Moreover, in many religious systems, including scriptural Hinduism, the magical power of a sacred language is predicated on its unintelligibility to the lay worshipper. Quotidian, “profane” languages that are readily comprehensible are believed to not have the same ritual efficacy (Tambiah 1985: 22-30). Indeed, Dakshinamoorthy Bhattar, a priest who challenged the government’s orders, argued that the efficacy of ritual depended on the particular sounds of Sanskrit and that there would be “disaster” if he “dared to perform the archanai in Tamil” (Presler 1987: 117; see also Harrison 1960: 130). And much to the dismay of many a Tamil devotee, it was not only a Brahman priest who argued thus, but also Gnanaprakasar Tecikar, a respected “non-Brahman” Tamil scholar. But the state’s argument was not couched in the vocabulary of ritual efficacy. For regardless of the doctrinal and metaphysical premises on which neo-Shaivism asserted the divine potency and ritual powers of Tamil, the state’s aruccaṉai orders derived their eventual legitimacy from the democratic logic that the language of worship ought to be understandable and intelligible to the people, that it ought to be the “mother tongue.” Sanskrit’s legitimacy was undermined not by questioning its divine status (as neo-Shaivism did), but by declaring its “unintelligibility” among the people. By the same token, Tamil was ordered in its place not just because it was divine, but because it had the “love and attachment” of the people and was their “mother tongue.” Here, the Tamil aruccaṉai issue appears to provide another illustration of the “demoticization” of liturgical languages—such as Hebrew or Latin or Arabic—that has inevitably accompanied the nationalization and democratization of political and social systems with modernity (Anderson 1983: 68-69). Yet Sanskrit was not threatened by an ordinary “demotic” tongue but by another “sacred” language that had also been recently empowered as “mother tongue.” This is what makes the demand for Tamil liturgy unusual.

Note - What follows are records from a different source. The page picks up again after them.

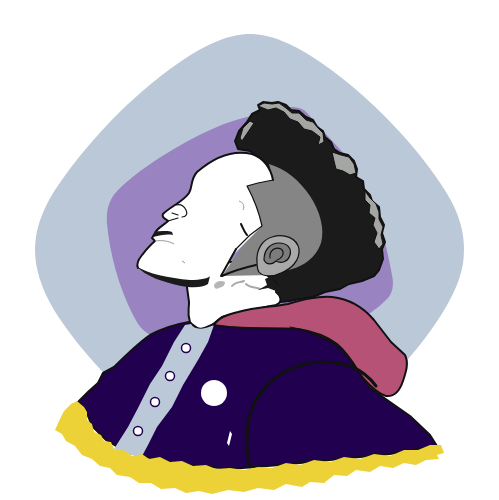
<!DOCTYPE html>
<html lang="en">
<head>
<meta charset="utf-8">
<title>Portrait in a hooded jacket</title>
<style>
:root {
  --paper: #ffffff;
  --mist: #bbc8d8;
  --violet: #9984c1;
  --ink: #1b1b1b;
  --line: #111111;
  --fade: #858585;
  --ear: #a9a9a9;
  --ear-deep: #7c7c7c;
  --shine: #a3a6a3;
  --navy: #20004f;
  --rose: #b75277;
  --gold: #ecd237;
}
html, body { margin: 0; background: var(--paper); overflow: hidden; }
svg { display: block; width: 499px; height: 500px; }
.mist { fill: var(--mist); }
.violet { fill: var(--violet); }
.ink { fill: var(--ink); }
.skin { fill: var(--paper); }
.fade { fill: var(--fade); }
.ear { fill: var(--ear); }
.ear-deep { fill: var(--ear-deep); }
.shine { fill: var(--shine); stroke: var(--line); stroke-width: 1; }
.navy { fill: var(--navy); }
.rose { fill: var(--rose); }
.gold { fill: var(--gold); }
.white { fill: var(--paper); }
.outline { stroke: var(--line); stroke-width: 2; stroke-linejoin: round; stroke-linecap: round; }
.thin { stroke: var(--line); stroke-width: 1.2; stroke-linejoin: round; stroke-linecap: round; }
.open { fill: none; }
.button { fill: var(--paper); stroke: var(--navy); stroke-width: 1.5; }
</style>
</head>
<body>
<svg viewBox="0 0 499 500" role="img" aria-label="Man in a hooded jacket looking upwards">
  <defs>
    <circle id="button" class="button" r="4.5"/>
  </defs>

  <g id="backdrop">
    <path class="mist" d="M250 34C270 34 292 43 320 62C370 96 418 147 446 192C459 213 464 231 464 250C464 269 458 287 443 312C415 357 370 404 320 438C292 457 270 466 250 466C230 466 208 457 180 438C130 404 83 356 54 310C41 288 35 268 35 250C35 231 41 212 55 190C84 146 130 96 180 62C208 43 230 34 250 34Z"/>
    <path class="violet" d="M236 120C205 129 150 160 121 187C109 198 106 209 107 224C110 254 118 285 133 315C140 329 146 334 158 338L200 355L340 330C361 320 378 309 388 298C393 292 394 284 392 275C388 252 381 225 374 204L345 155C331 139 317 125 309 115C303 107 294 106 280 108Z"/>
  </g>

  <path id="hem-back" class="white" d="M78 400L438 446L440 480L250 485L150 474L62 434Z"/>

  <g id="hair">
    <path class="ink outline" d="M258 105L263 102L272 103L278 102L286 105L291 110L299 111L306 117L313 120L317 127L323 131L325 137L331 142L334 149L340 153L348 155L354 161L357 169L356 177L363 181L364 189L370 195L372 201L379 207L380 217L384 225L382 233L385 242L382 249L383 259L379 270L374 276L362 281L349 284L340 289L325 292L313 297L300 299L290 301L280 302L275 292L268 285L270 270L262 200L272 180L266 164L250 151L238 149L235 141L239 131L247 122L252 114L260 110Z"/>
    <path class="shine" d="M258 106L264 103L272 104L279 103L286 108L292 113L299 113L306 120L313 122L318 128L323 133L324 142L318 145L320 137L312 131L304 129L298 122L290 119L284 112L276 108L268 110Z"/>
    <path class="shine" d="M240 138L243 128L250 121L254 123L248 132L242 141Z"/>
    <path class="shine" d="M332 152L341 155L349 157L354 164L356 173L350 175L343 171L336 169L334 161Z"/>
    <path class="shine" d="M365 191L370 198L376 204L379 212L379 219L383 227L381 235L383 244L379 249L374 242L377 233L373 225L375 218L369 213L370 205L365 200Z"/>
  </g>

  <g id="neck">
    <path class="skin outline" d="M186 280L189 302C189 310 187 313 190 322C195 331 203 330 212 325L222 317C240 311 262 308 276 305C283 302 281 296 276 292L277 284L268 276L270 262L230 262Z"/>
    <path class="fade" opacity=".6" d="M214 285C216 281 221 280 225 282C225 286 222 287 219 288C216 290 214 288 214 285Z"/>
    <path class="open" stroke="#a9a9a9" stroke-width="2" stroke-linecap="round" d="M232 286C236 281 240 283 244 281M246 284C250 288 256 287 260 289"/>
    <path class="ink" d="M265 279L272 276L275 283L281 287L281 298L276 291L268 288L258 290L267 285Z"/>
  </g>

  <g id="head">
    <path class="fade" d="M247 186L273 180L269 164C286 169 300 181 310 196C320 211 325 229 321 243C316 258 303 266 292 269L270 275L222 276L250 235L261 226Z"/>
    <path class="skin" d="M238 153C224 153 208 161 197 172C190 180 193 186 189 193C183 202 171 206 163 214C161 218 166 219 168 221C164 225 157 228 155 233L152 238L155 241C149 246 146 250 142 255C138 260 136 264 138 268C148 277 169 283 188 285C200 285 213 282 221 277L234 254L252 236L262 226C259 212 254 199 247 186L257 183L273 180C271 169 264 158 252 154Z"/>
    <path class="open outline" d="M273 180C271 169 264 158 252 154C231 149 212 159 197 172C190 180 193 186 189 193C183 202 171 206 163 214C161 218 166 219 168 221C164 225 157 228 155 233L152 238L155 241C149 246 146 250 142 255C138 260 136 264 138 268"/>
    <path class="ink" d="M136 266C148 274 169 278 190 280C201 280 209 278 210 276L208 284C202 288 192 288 181 286C164 282 146 277 136 266Z"/>
    <path class="open outline" d="M222 276C235 270 247 267 256 265M221 276L236 249"/>
    <path class="open thin" d="M273 180L258 183L247 186C254 199 259 212 262 226L250 235L236 249"/>
    <path class="open thin" d="M176 205C180 204 184 206 186 210C188 214 186 217 182 217M168 221L178 218M172 213L178 215"/>
    <path class="ink" d="M155 231C161 232 167 230 172 232L173 235C167 234 161 235 153 237Z"/>
    <path class="open" stroke="#999" stroke-width="1" d="M155 241C162 240 169 241 174 244M239 201C243 202 245 206 243 210M182 261L185 263"/>
    <path class="open outline" d="M241 224C243 228 244 232 247 235"/>
  </g>

  <g id="ear">
    <path class="ear thin" d="M257 262C256 250 262 240 272 237C284 233 297 238 299 249C300 261 291 269 281 273C273 277 263 277 259 272C257 269 257 266 257 262Z"/>
    <path class="ear-deep thin" d="M264 260C264 250 270 243 279 243C287 243 292 248 290 255C288 262 281 264 276 261C273 264 267 266 264 260Z"/>
    <path class="open thin" d="M270 258C269 251 275 246 281 249C285 252 283 258 277 260"/>
  </g>

  <g id="jacket">
    <path class="navy outline" d="M189 322C177 324 163 328 150 335C137 344 125 356 114 367L103 373L98 383L89 391L78 402L86 411L92 426L106 440L126 452L150 458L180 464L230 469L280 465L330 460L390 454L437 446L430 435L410 416L390 402L370 388L340 345L300 328L214 324L200 330Z"/>
    <path class="mist" d="M185 325L191 324C194 330 203 330 214 325L208 342L198 360L183 385L172 407L157 427L148 445L141 458L114 449L128 427L138 408L150 384L162 366L174 342Z"/>
    <path class="rose outline" d="M214 325C218 318 226 315 238 312C256 307 272 307 288 304C302 300 316 296 332 297C350 299 363 307 374 320L391 342L405 355C409 363 406 372 403 381C400 390 395 397 386 396C378 394 370 386 363 378C355 366 348 353 337 344C325 335 311 331 298 329C270 327 240 330 214 325Z"/>
    <path class="open" stroke="#111" stroke-width="3" stroke-linecap="round" d="M250 467C245 447 246 423 253 406C263 386 280 371 302 365C319 360 338 362 352 367C362 371 370 378 376 386"/>
    <path class="open thin" d="M252 404L261 391M249 437L247 420M290 327C312 331 334 340 346 356"/>
    <path class="white" d="M232 417L230 431L232 434L229 446L227 443L230 431Z"/>
    <use href="#button" x="186" y="348"/>
    <use href="#button" x="170" y="376"/>
    <use href="#button" x="155" y="402"/>
    <use href="#button" x="138" y="431"/>
    <circle id="chest-badge" class="white" cx="214" cy="393" r="13"/>
  </g>

  <path id="hem" class="gold" d="M77 401L84 407L87 412L87 420L92 424L94 432L101 435L104 441L111 442L114 449L126 451L132 456L142 454L149 459L160 457L170 462L182 461L193 466L206 465L216 469L230 468L244 470L258 467L272 468L286 463L300 465L314 460L330 462L344 457L360 459L374 454L390 456L404 450L418 450L430 445L441 445L444 453L437 455L439 459L426 460L416 465L404 463L393 468L380 466L370 472L356 470L347 476L334 475L324 483L310 482L302 487L286 484L274 490L258 488L244 492L228 490L212 494L199 491L186 493L175 488L161 489L151 483L139 483L130 477L117 475L110 468L100 466L92 459L82 455L75 446L66 441L62 434L55 430L60 419L64 411L71 404Z"/>
</svg>
</body>
</html>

Finally, the Tamil aruccaṉai controversy gave the lie to the state’s assertion that “language is not the essence of religion” (quoted in Mudaliar 1974: 223). The Congress government had resisted the demands to replace Sanskrit with Tamil in the 1950s on this basis. It is “meaningless,” Bhaktavatsalam had insisted, to raise the language issue in matters of worship. Interestingly, in 1974 the Madras High Court defended the DMK led state’s legislation by invoking the same principle (Mudaliar 1974: 223): “It cannot be taken that unless religious matters are expressed in a particular language they cease to be religious” (quoted in Presler 1987: 117). Yet, as neo-Shaivism had asserted again and again, was it even possible to contemplate god without divine Tamil? Even the DMK minister in charge of the state’s religious policy declared in the Legislative Assembly in 1971 that it was god himself, filled with “Tamil consciousness,” who had enabled the institution of Tamil aruccaṉai. From the point of view of many a devoted Tamilian, god and Tamil could not be separated at will or through state legislation.